Labour MP Wes Streeting didn’t hold back during BBC Question Time when he pushed for environment secretary George Eustice to apologise to the public for not taking responsibility for the petrol crisis.
Speaking on Thursday night, Streeting took aim at Eustice over the government’s management of the fuel shortage at petrol pumps which has gripped the nation for the last week.
He said: “If a government can’t get things right as basic as keeping fuel in the pumps, no wonder people think they’re so incompetent.
“Just this week, George Eustice blamed the public, blamed the voters, for the petrol pump crisis saying it’s because people are going to the pumps to find the petrol.”
Eustice told broadcasters on Monday: “The only reason we don’t have petrol on the forecourts is that people are buying petrol they don’t need.”
Streeting, the shadow child poverty secretary, zeroed in on this allegation from Eustice during his Question Time appearance.
Justifying the public’s panic-buying, Streeting said: “Well of course they are – because the moment this government says nothing to be worried about there’s no crisis, everything is going to be OK – you know that that’s obviously not going to be true.
“It’s the worst of both worlds – they failed to take the pre-emptive action, and then they fuelled the panic instead of fuelling the motorists.
“It’s a total disgrace and George you really should apologise, not just to the audience, but to the public at large, for blaming them for your government’s incompetence.”
Eustice did not apologise, and said Streeting was being “opportunistic” by claiming he was blaming consumers.
He also claimed that the fuel crisis was already subsiding and blamed the issue with supply chains on the Covid pandemic, rather than Breit.
Eustice continued: “Rather than thinking immigration is the answer to everything, and it’s is only actually a small number of HGV drivers who are EU citizens, what we really need to be doing is trying to improve working conditions.”
But, Streeting traced the ongoing shortage HGV drivers across the UK – which has slowed down the distribution of petrol from the refineries to the petrol pumps – back to Brexit.
He said: “There are a whole range of challenges that arose out of the government’s botched Brexit deal.
“Problems that were not just foreseeable but foreseen.”
He noted that anti-Brexit campaigners warned there would be labour shortages once the UK left the EU, but the government has repeatedly denied that Brexit has caused any of the current shortages.

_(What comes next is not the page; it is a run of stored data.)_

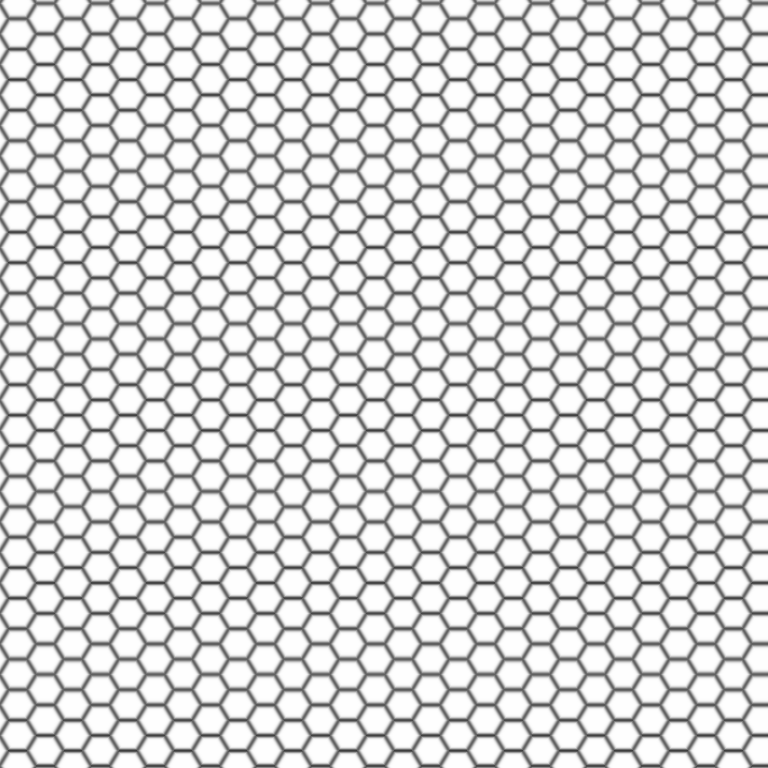
Give the GLSL for this pattern, as a Shadertoy shader.

```glsl
// Honeycomb mesh: soft dark grey lines around flat-topped white hexagons.
// Two interleaved rectangular lattices give the cell centres; wall distances
// become Gaussian strokes, with a slow beat in the horizontal wall strength.
#define REPEATS       vec2(13.95, 25.18)   // lattice periods across and down
#define CENTRE        vec2(0.4891, 0.4594) // centre of one reference cell
#define STROKE_RADIUS 0.00316              // Gaussian radius of a wall
#define SLANT_INK     0.61                 // darkness of slanted walls
#define FLAT_INK      0.69                 // darkness of horizontal walls
#define BEAT_INK      0.07                 // change in horizontal darkness
#define BEAT_WIDTH    0.10                 // relative change in their radius
#define BEAT_ROWS     5.5                  // rows per beat
#define PAPER         0.995

const float TAU = 6.2831853;

// Distances to the horizontal (x) and slanted (y) walls, positive inside.
vec2 wallDistances(vec2 p, vec2 period) {
    vec2 q = abs(p - period * round(p / period));
    vec2 slantNormal = normalize(vec2(period.y / 2.0, period.x / 6.0));
    float flatWall = period.y / 2.0 - q.y;
    float slantWall = dot(slantNormal, vec2(period.x / 3.0, 0.0) - q);
    return vec2(flatWall, slantWall);
}

float stroke(float distance, float radius) {
    float t = distance / radius;
    return exp(-t * t);
}

void mainImage(out vec4 fragColor, in vec2 fragCoord) {
    vec2 p = fragCoord / iResolution.y - CENTRE;
    vec2 period = 1.0 / REPEATS;

    // Keep the lattice whose hexagon contains this point
    vec2 even = wallDistances(p, period);
    vec2 odd = wallDistances(p - period / 2.0, period);
    vec2 walls = min(even.x, even.y) > min(odd.x, odd.y) ? even : odd;

    // Horizontal walls grow darker and crisper at each beat
    float beat = cos(TAU * p.y / (period.y * BEAT_ROWS));
    float radius = max(STROKE_RADIUS, 1.0 / iResolution.y);
    float flatInk = (FLAT_INK + BEAT_INK * beat)
                  * stroke(walls.x, radius * (1.0 - BEAT_WIDTH * beat));
    float slantInk = SLANT_INK * stroke(walls.y, radius);

    float grey = PAPER * (1.0 - max(flatInk, slantInk));
    fragColor = vec4(vec3(grey), 1.0);
}
```
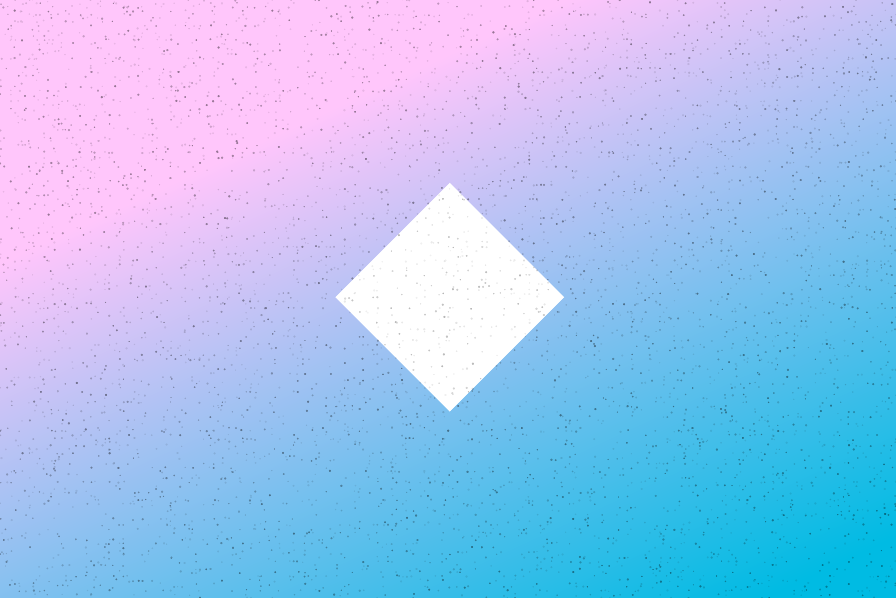
Reproduce this background procedurally as a WebGL 2 fragment shader.

```glsl
#version 300 es
precision highp float;
// A white diamond on a slanted pink-to-cyan gradient, dusted with fine dark specks.

#define GRADIENT_ANGLE 2.7053           // clockwise from straight up, in radians
#define GRADIENT_SPAN vec2(0.26, 0.94)  // where the blend starts and ends
#define PINK vec3(1.0, 0.775, 0.985)
#define CYAN vec3(0.0, 0.733, 0.89)
#define DIAMOND_CENTER vec2(0.003, 0.003)
#define DIAMOND_RADIUS 0.1914
#define SPECK_ROWS 165.0
#define SPECK_DENSITY 0.09
#define SPECK_RADIUS 0.0017
#define SPECK_OPACITY 0.42

uniform vec2 u_resolution;
out vec4 fragColor;

// Three pseudo-random values in 0..1 from a cell
vec3 hash32(vec2 cell) {
    vec3 h = fract(cell.xyx * vec3(0.1031, 0.1030, 0.0973));
    h += dot(h, h.yxz + 33.33);
    return fract((h.xxy + h.yzz) * h.zyx);
}

float diamondDistance(vec2 p, float radius) {
    return (abs(p.x) + abs(p.y) - radius) * 0.70711;
}

// Linear blend whose line reaches the corners of the canvas
vec3 background(vec2 p, float aspect) {
    vec2 direction = vec2(sin(GRADIENT_ANGLE), cos(GRADIENT_ANGLE));
    float extent = dot(abs(direction), vec2(aspect, 1.0));
    float t = dot(p, direction) / extent + 0.5;
    t = (t - GRADIENT_SPAN.x) / (GRADIENT_SPAN.y - GRADIENT_SPAN.x);
    return mix(PINK, CYAN, clamp(t, 0.0, 1.0));
}

// Darkness of one jittered layer of sparse dots
float specks(vec2 p, float rows, float pixel, float seed) {
    vec2 grid = p * rows;
    vec2 cell = floor(grid) + 200.0 + seed;
    vec3 rnd = hash32(cell);
    vec3 look = hash32(cell + 517.0);
    vec2 offset = (fract(grid) - mix(vec2(0.3), vec2(0.7), rnd.xy)) / rows;
    float radius = SPECK_RADIUS * mix(0.6, 1.1, look.x);
    float dotMask = 1.0 - smoothstep(-0.5, 0.5, (length(offset) - radius) / pixel);
    return dotMask * step(rnd.z, SPECK_DENSITY) * mix(0.2, 1.0, look.y * look.y);
}

void main() {
    float pixel = 1.0 / u_resolution.y;
    vec2 p = (gl_FragCoord.xy - 0.5 * u_resolution) * pixel;
    vec3 color = background(p, u_resolution.x * pixel);

    // Diamond
    float edge = diamondDistance(p - DIAMOND_CENTER, DIAMOND_RADIUS);
    float diamond = 1.0 - smoothstep(-0.5, 0.5, edge / pixel);
    color = mix(color, vec3(1.0), diamond);

    // Grain, softer on the white shape
    float grain = 0.0;
    for (int i = 0; i < 2; i++) {
        float layer = float(i);
        grain = max(grain, specks(p + 0.0031 * layer, SPECK_ROWS * (1.0 - 0.23 * layer), pixel, 91.0 * layer));
    }
    color *= 1.0 - grain * SPECK_OPACITY * mix(1.0, 0.7, diamond);

    fragColor = vec4(color, 1.0);
}
```
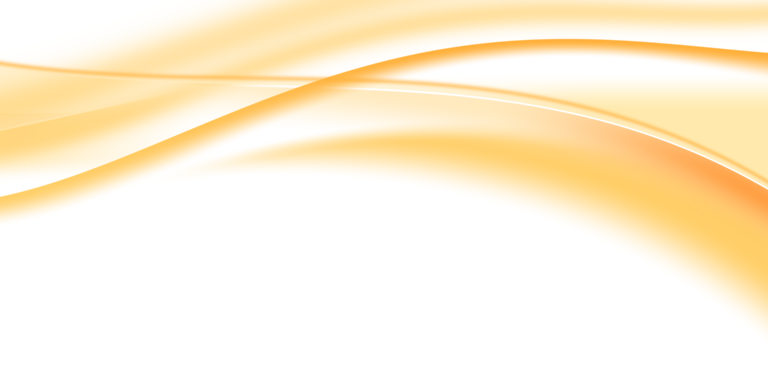
Reproduce this background procedurally as a Shadertoy shader.

```glsl
// Translucent golden ribbons sweeping over a white ground.
// Each ribbon lies between smooth curves through five depths, spaced evenly
// across the canvas; bands with hard or soft sides are layered by blending.

const vec3 WHITE  = vec3(1.0);
const vec3 CREAM  = vec3(1.0, 0.93, 0.76);
const vec3 PEACH  = vec3(1.0, 0.87, 0.64);
const vec3 GOLD   = vec3(1.0, 0.81, 0.41);
const vec3 AMBER  = vec3(1.0, 0.69, 0.23);
const vec3 ORANGE = vec3(1.0, 0.58, 0.19);

// Quartic through depths a..e at x = 0, 0.5, 1, 1.5, 2
float curve(float x, float a, float b, float c, float d, float e) {
    float t = 2.0 * x;
    float t1 = t - 1.0, t2 = t - 2.0, t3 = t - 3.0, t4 = t - 4.0;
    return a * t1 * t2 * t3 * t4 / 24.0
         - b * t * t2 * t3 * t4 / 6.0
         + c * t * t1 * t3 * t4 / 4.0
         - d * t * t1 * t2 * t4 / 6.0
         + e * t * t1 * t2 * t3 / 24.0;
}

// Coverage between two depths, each side fading inward over its softness
float band(float depth, float top, float bottom, float softTop, float softBottom) {
    return smoothstep(top, top + softTop, depth)
         * (1.0 - smoothstep(bottom - softBottom, bottom, depth));
}

// Bell-shaped glow around a curve
float glow(float distanceToCurve, float width) {
    float q = distanceToCurve / width;
    return exp(-q * q);
}

void mainImage(out vec4 fragColor, in vec2 fragCoord) {
    vec2 uv = fragCoord / iResolution.xy;
    float x = 2.0 * uv.x;
    float depth = 1.0 - uv.y;
    float crisp = max(0.005, 1.5 / iResolution.y);
    float leftFade = 1.0 - smoothstep(0.05, 0.6, x);
    float rightFade = smoothstep(0.95, 1.55, x);

    // Shared outlines
    float seam = curve(x, 0.161, 0.198, 0.208, 0.271, 0.471);
    float veilTop = curve(x, 0.177, 0.219, 0.234, 0.297, 0.492);
    float ribbonTop = curve(x, 0.510, 0.333, 0.157, 0.099, 0.135);
    float ribbonBottom = curve(x, 0.583, 0.411, 0.214, 0.140, 0.203);
    float sweepTop = curve(x, 0.651, 0.437, 0.333, 0.339, 0.500);
    float sweepBottom = curve(x, 0.625, 0.474, 0.479, 0.609, 0.906);

    vec3 color = WHITE;

    // Pale layers entering from the left
    float leftBottom = 0.475 - 0.04 * x;
    color = mix(color, CREAM, 0.75 * leftFade * band(depth, seam, leftBottom, crisp, 0.06));
    float foldTop = 0.339 - 0.22 * x;
    color = mix(color, GOLD, 0.65 * leftFade * band(depth, foldTop, foldTop + 0.1, crisp, 0.1));
    color = mix(color, PEACH, 0.4 * leftFade * band(depth, 0.292, foldTop, crisp, crisp));

    // Two blurred streamers rising to the upper edge
    float upper = curve(x, 0.285, 0.130, -0.021, -0.104, -0.130);
    color = mix(color, GOLD, 0.6 * glow(depth - upper, 0.065));
    float lower = curve(x, 0.385, 0.234, 0.078, 0.031, 0.036);
    color = mix(color, GOLD, 0.62 * glow(depth - lower, mix(0.043, 0.036, uv.x)));

    // Warm haze above the seam on the right
    color = mix(color, vec3(1.0, 0.91, 0.66), 0.95 * rightFade
        * band(depth, 0.185, veilTop, 0.11, crisp));

    // Broad lower sweep with a feathered belly
    float sweepSide = smoothstep(0.26, 0.75, x);
    float sweep = band(depth, sweepTop - 0.015, sweepBottom,
        0.025 + 0.035 * x, 0.045 + 0.085 * x);
    color = mix(color, GOLD, sweep * sweepSide);

    // Translucent veil hanging below the seam
    float veilBottom = curve(x, 0.400, 0.335, 0.370, 0.455, 0.650);
    float veil = band(depth, veilTop, veilBottom, crisp, 0.13);
    color = mix(color, mix(CREAM, PEACH, 0.6 * uv.x + 0.15),
        0.85 * veil * smoothstep(0.3, 0.8, x));
    float emberReach = smoothstep(1.25, 2.0, x);
    color = mix(color, ORANGE, 0.85 * emberReach
        * glow(depth - veilTop - 0.03, 0.065) * smoothstep(veilTop, veilTop + crisp, depth));

    // Bright strip and fine line along the seam
    color = mix(color, CREAM, 0.65 * band(depth, seam, veilTop, crisp, crisp));
    float line = glow(depth - seam - 0.003, 0.007);
    color = mix(color, AMBER, 0.55 * line);

    // Main ribbon: hard upper edge, glow fading downward
    vec3 ribbonColor = mix(GOLD, AMBER, smoothstep(0.1, 1.2, x));
    float ribbon = band(depth, ribbonTop, ribbonBottom + 0.01, crisp,
        ribbonBottom - ribbonTop + 0.005);
    color = mix(color, ribbonColor, ribbon);
    color = mix(color, AMBER, 0.4 * line * ribbon);

    fragColor = vec4(color, 1.0);
}
```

Yet, many have pointed to Downing Street’s temporary three-month visa scheme for overseas drivers as proof that the UK needs more workers from abroad following Brexit.